From the entries below, output the line with "209L590 202Q575 201" and each following line up to and including the line with "253L20 269 566", exactly as written.

Data extract Block Start

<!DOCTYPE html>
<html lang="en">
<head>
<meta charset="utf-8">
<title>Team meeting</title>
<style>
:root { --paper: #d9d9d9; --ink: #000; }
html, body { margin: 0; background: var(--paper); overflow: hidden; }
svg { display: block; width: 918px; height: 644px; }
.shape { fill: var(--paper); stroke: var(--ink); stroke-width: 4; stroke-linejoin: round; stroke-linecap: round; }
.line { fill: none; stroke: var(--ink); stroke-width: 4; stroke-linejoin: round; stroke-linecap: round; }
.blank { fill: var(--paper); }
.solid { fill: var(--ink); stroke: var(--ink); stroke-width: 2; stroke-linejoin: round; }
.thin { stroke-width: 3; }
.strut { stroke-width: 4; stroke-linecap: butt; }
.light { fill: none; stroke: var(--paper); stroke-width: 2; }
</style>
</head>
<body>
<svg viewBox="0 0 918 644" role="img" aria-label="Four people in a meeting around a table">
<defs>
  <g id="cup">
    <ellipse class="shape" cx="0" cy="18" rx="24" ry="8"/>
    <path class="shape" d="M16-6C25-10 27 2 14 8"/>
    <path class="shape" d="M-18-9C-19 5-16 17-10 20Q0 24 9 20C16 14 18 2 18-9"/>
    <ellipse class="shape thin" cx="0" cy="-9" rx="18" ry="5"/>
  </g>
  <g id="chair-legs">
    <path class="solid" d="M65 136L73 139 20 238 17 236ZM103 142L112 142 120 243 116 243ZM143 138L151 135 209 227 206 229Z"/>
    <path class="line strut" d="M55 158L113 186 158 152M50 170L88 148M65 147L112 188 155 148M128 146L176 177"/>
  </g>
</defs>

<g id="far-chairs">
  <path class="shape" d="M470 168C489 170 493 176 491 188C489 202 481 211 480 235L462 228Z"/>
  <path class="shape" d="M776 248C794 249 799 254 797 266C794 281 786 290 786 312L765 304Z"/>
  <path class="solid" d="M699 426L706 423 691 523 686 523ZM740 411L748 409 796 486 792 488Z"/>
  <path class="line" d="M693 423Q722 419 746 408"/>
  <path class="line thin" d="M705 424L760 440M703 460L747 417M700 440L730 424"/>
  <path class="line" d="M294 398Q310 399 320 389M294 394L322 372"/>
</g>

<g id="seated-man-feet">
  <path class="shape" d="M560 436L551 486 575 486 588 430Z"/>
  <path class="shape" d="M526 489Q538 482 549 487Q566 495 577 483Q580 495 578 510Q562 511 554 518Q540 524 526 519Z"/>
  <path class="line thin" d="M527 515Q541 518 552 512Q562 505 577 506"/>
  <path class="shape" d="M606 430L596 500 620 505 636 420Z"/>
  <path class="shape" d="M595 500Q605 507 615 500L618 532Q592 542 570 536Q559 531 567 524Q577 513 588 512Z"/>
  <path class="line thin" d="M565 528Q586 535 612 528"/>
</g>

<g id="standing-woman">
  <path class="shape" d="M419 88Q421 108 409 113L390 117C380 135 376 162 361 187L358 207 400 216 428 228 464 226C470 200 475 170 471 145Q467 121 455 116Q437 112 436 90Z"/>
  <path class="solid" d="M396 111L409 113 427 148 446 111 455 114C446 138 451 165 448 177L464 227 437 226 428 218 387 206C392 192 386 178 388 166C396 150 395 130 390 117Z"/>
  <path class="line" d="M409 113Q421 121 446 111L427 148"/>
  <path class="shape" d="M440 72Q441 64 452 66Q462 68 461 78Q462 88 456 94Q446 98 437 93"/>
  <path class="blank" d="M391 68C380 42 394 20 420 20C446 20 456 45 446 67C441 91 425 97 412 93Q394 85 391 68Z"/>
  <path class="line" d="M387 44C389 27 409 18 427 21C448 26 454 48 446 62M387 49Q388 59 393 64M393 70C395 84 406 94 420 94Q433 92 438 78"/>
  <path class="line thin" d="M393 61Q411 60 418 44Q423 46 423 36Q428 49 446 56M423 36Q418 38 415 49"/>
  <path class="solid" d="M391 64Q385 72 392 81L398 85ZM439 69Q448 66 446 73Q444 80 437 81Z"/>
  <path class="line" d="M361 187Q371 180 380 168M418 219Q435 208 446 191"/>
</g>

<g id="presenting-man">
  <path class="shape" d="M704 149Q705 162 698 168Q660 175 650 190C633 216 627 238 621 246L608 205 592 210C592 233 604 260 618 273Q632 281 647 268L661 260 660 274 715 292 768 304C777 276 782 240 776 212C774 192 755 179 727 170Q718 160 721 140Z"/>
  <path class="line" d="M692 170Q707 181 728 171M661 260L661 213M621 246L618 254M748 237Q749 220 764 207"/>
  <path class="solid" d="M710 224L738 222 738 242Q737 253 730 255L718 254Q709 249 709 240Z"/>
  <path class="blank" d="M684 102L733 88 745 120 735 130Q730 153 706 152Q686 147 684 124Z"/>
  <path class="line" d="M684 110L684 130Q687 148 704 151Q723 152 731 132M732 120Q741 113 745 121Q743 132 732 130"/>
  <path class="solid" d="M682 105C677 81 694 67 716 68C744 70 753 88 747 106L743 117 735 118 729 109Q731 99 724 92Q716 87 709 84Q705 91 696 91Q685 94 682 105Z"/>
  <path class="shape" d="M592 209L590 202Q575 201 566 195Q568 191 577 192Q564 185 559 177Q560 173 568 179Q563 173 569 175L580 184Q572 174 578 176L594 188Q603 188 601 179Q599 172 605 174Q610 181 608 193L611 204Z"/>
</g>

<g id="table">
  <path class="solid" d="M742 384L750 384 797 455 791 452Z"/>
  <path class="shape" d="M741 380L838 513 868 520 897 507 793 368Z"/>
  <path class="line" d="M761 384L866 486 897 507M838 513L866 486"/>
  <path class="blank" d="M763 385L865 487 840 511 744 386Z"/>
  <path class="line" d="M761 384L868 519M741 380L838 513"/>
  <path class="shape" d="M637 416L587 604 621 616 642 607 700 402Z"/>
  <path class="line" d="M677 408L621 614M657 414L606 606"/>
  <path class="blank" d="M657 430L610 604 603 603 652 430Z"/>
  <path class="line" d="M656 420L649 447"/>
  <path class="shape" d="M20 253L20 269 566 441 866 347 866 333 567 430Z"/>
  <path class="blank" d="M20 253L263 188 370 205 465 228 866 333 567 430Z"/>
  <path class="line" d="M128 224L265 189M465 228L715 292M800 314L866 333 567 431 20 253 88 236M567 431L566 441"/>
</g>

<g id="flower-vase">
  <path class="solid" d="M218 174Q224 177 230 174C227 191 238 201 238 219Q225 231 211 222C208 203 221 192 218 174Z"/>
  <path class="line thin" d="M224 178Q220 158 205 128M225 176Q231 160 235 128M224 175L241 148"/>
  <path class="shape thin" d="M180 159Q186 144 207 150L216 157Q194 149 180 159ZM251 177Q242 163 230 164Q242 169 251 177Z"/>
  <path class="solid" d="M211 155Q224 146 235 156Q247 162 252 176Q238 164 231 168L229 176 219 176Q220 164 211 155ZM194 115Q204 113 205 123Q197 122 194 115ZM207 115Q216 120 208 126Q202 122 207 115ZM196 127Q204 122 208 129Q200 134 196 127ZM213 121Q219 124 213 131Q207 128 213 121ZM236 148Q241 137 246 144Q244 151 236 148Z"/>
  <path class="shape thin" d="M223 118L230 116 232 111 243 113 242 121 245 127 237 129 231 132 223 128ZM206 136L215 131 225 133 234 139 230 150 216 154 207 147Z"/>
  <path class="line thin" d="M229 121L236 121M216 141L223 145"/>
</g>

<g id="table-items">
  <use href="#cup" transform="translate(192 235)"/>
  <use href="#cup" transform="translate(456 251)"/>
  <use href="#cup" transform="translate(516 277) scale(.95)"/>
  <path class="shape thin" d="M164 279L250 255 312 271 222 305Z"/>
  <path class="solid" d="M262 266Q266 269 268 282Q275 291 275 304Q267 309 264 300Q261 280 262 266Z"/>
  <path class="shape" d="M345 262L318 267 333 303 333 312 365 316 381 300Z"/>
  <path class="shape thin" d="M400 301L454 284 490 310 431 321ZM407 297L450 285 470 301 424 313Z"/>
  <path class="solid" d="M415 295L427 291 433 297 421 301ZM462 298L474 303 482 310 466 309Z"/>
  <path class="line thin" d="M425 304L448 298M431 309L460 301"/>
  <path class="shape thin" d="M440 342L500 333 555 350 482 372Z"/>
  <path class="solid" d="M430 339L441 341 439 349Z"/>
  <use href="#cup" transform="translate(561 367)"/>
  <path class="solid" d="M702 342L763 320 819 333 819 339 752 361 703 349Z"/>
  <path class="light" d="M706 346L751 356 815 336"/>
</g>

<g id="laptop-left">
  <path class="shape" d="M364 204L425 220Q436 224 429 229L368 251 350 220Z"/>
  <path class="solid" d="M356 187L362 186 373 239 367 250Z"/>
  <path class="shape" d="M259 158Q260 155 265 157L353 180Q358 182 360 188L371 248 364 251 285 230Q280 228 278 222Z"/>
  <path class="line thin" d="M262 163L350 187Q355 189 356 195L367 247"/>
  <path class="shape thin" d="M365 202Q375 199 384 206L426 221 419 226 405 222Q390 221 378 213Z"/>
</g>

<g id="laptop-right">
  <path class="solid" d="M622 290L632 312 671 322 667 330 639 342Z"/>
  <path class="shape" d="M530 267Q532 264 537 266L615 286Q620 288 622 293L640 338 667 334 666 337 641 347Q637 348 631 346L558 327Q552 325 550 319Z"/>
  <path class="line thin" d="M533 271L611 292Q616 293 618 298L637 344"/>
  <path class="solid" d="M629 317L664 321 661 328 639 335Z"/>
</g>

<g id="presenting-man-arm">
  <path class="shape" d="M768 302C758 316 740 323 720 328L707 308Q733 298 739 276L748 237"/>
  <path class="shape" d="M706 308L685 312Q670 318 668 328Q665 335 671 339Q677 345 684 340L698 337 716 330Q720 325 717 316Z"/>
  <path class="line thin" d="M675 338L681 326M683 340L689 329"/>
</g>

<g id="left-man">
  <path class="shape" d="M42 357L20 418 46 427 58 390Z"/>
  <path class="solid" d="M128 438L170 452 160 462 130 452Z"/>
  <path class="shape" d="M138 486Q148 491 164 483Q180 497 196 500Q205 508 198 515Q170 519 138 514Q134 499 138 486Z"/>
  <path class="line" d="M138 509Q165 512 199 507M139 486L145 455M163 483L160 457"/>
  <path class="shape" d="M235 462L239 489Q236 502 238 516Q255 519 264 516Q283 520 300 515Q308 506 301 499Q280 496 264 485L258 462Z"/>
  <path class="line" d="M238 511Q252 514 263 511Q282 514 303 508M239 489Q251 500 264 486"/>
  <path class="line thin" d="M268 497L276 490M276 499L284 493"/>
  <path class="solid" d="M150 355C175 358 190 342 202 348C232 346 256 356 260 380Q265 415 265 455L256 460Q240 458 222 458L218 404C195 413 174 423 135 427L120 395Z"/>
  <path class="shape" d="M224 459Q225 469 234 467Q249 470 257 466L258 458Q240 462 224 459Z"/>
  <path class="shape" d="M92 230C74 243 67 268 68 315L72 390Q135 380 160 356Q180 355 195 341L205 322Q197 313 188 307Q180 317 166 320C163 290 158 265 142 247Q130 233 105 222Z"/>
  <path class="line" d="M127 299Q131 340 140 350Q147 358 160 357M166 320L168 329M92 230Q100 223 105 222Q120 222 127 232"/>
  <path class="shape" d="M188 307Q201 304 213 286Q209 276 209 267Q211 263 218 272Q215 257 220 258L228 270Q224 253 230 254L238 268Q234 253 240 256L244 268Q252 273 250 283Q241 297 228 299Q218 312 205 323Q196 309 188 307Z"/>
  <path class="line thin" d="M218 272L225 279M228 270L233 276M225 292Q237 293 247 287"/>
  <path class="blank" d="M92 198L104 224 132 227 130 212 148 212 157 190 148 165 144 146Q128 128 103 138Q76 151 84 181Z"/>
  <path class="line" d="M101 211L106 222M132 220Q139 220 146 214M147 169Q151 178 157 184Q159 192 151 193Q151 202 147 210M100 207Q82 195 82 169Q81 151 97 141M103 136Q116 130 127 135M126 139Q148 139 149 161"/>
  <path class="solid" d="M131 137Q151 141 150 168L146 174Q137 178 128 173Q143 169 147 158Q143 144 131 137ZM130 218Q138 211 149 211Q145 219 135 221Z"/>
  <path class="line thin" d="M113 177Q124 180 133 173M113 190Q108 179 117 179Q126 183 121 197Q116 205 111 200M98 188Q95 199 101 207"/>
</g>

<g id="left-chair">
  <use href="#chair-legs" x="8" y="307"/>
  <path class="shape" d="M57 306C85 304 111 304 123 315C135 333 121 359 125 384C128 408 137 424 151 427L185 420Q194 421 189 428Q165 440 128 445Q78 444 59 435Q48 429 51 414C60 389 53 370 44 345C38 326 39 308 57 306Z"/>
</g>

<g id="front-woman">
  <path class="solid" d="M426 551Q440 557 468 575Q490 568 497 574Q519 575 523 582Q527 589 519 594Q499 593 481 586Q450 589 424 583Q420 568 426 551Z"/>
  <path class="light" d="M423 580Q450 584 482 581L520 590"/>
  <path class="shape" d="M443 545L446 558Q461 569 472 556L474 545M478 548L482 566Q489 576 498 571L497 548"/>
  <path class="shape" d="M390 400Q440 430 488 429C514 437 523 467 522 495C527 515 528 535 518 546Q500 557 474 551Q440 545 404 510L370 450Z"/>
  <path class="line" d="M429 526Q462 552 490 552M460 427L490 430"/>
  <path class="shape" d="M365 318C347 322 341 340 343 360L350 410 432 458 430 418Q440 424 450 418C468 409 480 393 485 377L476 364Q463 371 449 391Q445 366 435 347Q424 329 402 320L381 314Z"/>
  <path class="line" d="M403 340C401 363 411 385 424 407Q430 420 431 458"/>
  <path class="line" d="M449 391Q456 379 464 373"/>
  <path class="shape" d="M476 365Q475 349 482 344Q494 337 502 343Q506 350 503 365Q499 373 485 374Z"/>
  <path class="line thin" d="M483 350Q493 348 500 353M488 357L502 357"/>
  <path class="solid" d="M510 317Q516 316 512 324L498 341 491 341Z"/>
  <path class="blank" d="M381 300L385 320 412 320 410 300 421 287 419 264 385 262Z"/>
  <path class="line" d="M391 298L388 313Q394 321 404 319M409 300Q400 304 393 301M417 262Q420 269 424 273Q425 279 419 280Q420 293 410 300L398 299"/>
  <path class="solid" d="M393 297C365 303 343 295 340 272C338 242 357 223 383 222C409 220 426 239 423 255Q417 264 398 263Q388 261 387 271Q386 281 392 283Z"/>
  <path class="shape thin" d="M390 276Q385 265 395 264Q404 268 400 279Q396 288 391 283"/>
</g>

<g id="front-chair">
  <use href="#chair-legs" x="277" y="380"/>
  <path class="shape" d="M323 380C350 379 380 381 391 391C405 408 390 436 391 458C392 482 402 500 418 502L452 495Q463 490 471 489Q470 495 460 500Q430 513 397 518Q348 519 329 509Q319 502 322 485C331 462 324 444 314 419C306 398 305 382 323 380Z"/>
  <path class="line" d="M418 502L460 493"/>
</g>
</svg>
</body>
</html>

Data extract Block End

Result of the exercise:
  <path class="shape" d="M592 209L590 202Q575 201 566 195Q568 191 577 192Q564 185 559 177Q560 173 568 179Q563 173 569 175L580 184Q572 174 578 176L594 188Q603 188 601 179Q599 172 605 174Q610 181 608 193L611 204Z"/>
</g>

<g id="table">
  <path class="solid" d="M742 384L750 384 797 455 791 452Z"/>
  <path class="shape" d="M741 380L838 513 868 520 897 507 793 368Z"/>
  <path class="line" d="M761 384L866 486 897 507M838 513L866 486"/>
  <path class="blank" d="M763 385L865 487 840 511 744 386Z"/>
  <path class="line" d="M761 384L868 519M741 380L838 513"/>
  <path class="shape" d="M637 416L587 604 621 616 642 607 700 402Z"/>
  <path class="line" d="M677 408L621 614M657 414L606 606"/>
  <path class="blank" d="M657 430L610 604 603 603 652 430Z"/>
  <path class="line" d="M656 420L649 447"/>
  <path class="shape" d="M20 253L20 269 566 441 866 347 866 333 567 430Z"/>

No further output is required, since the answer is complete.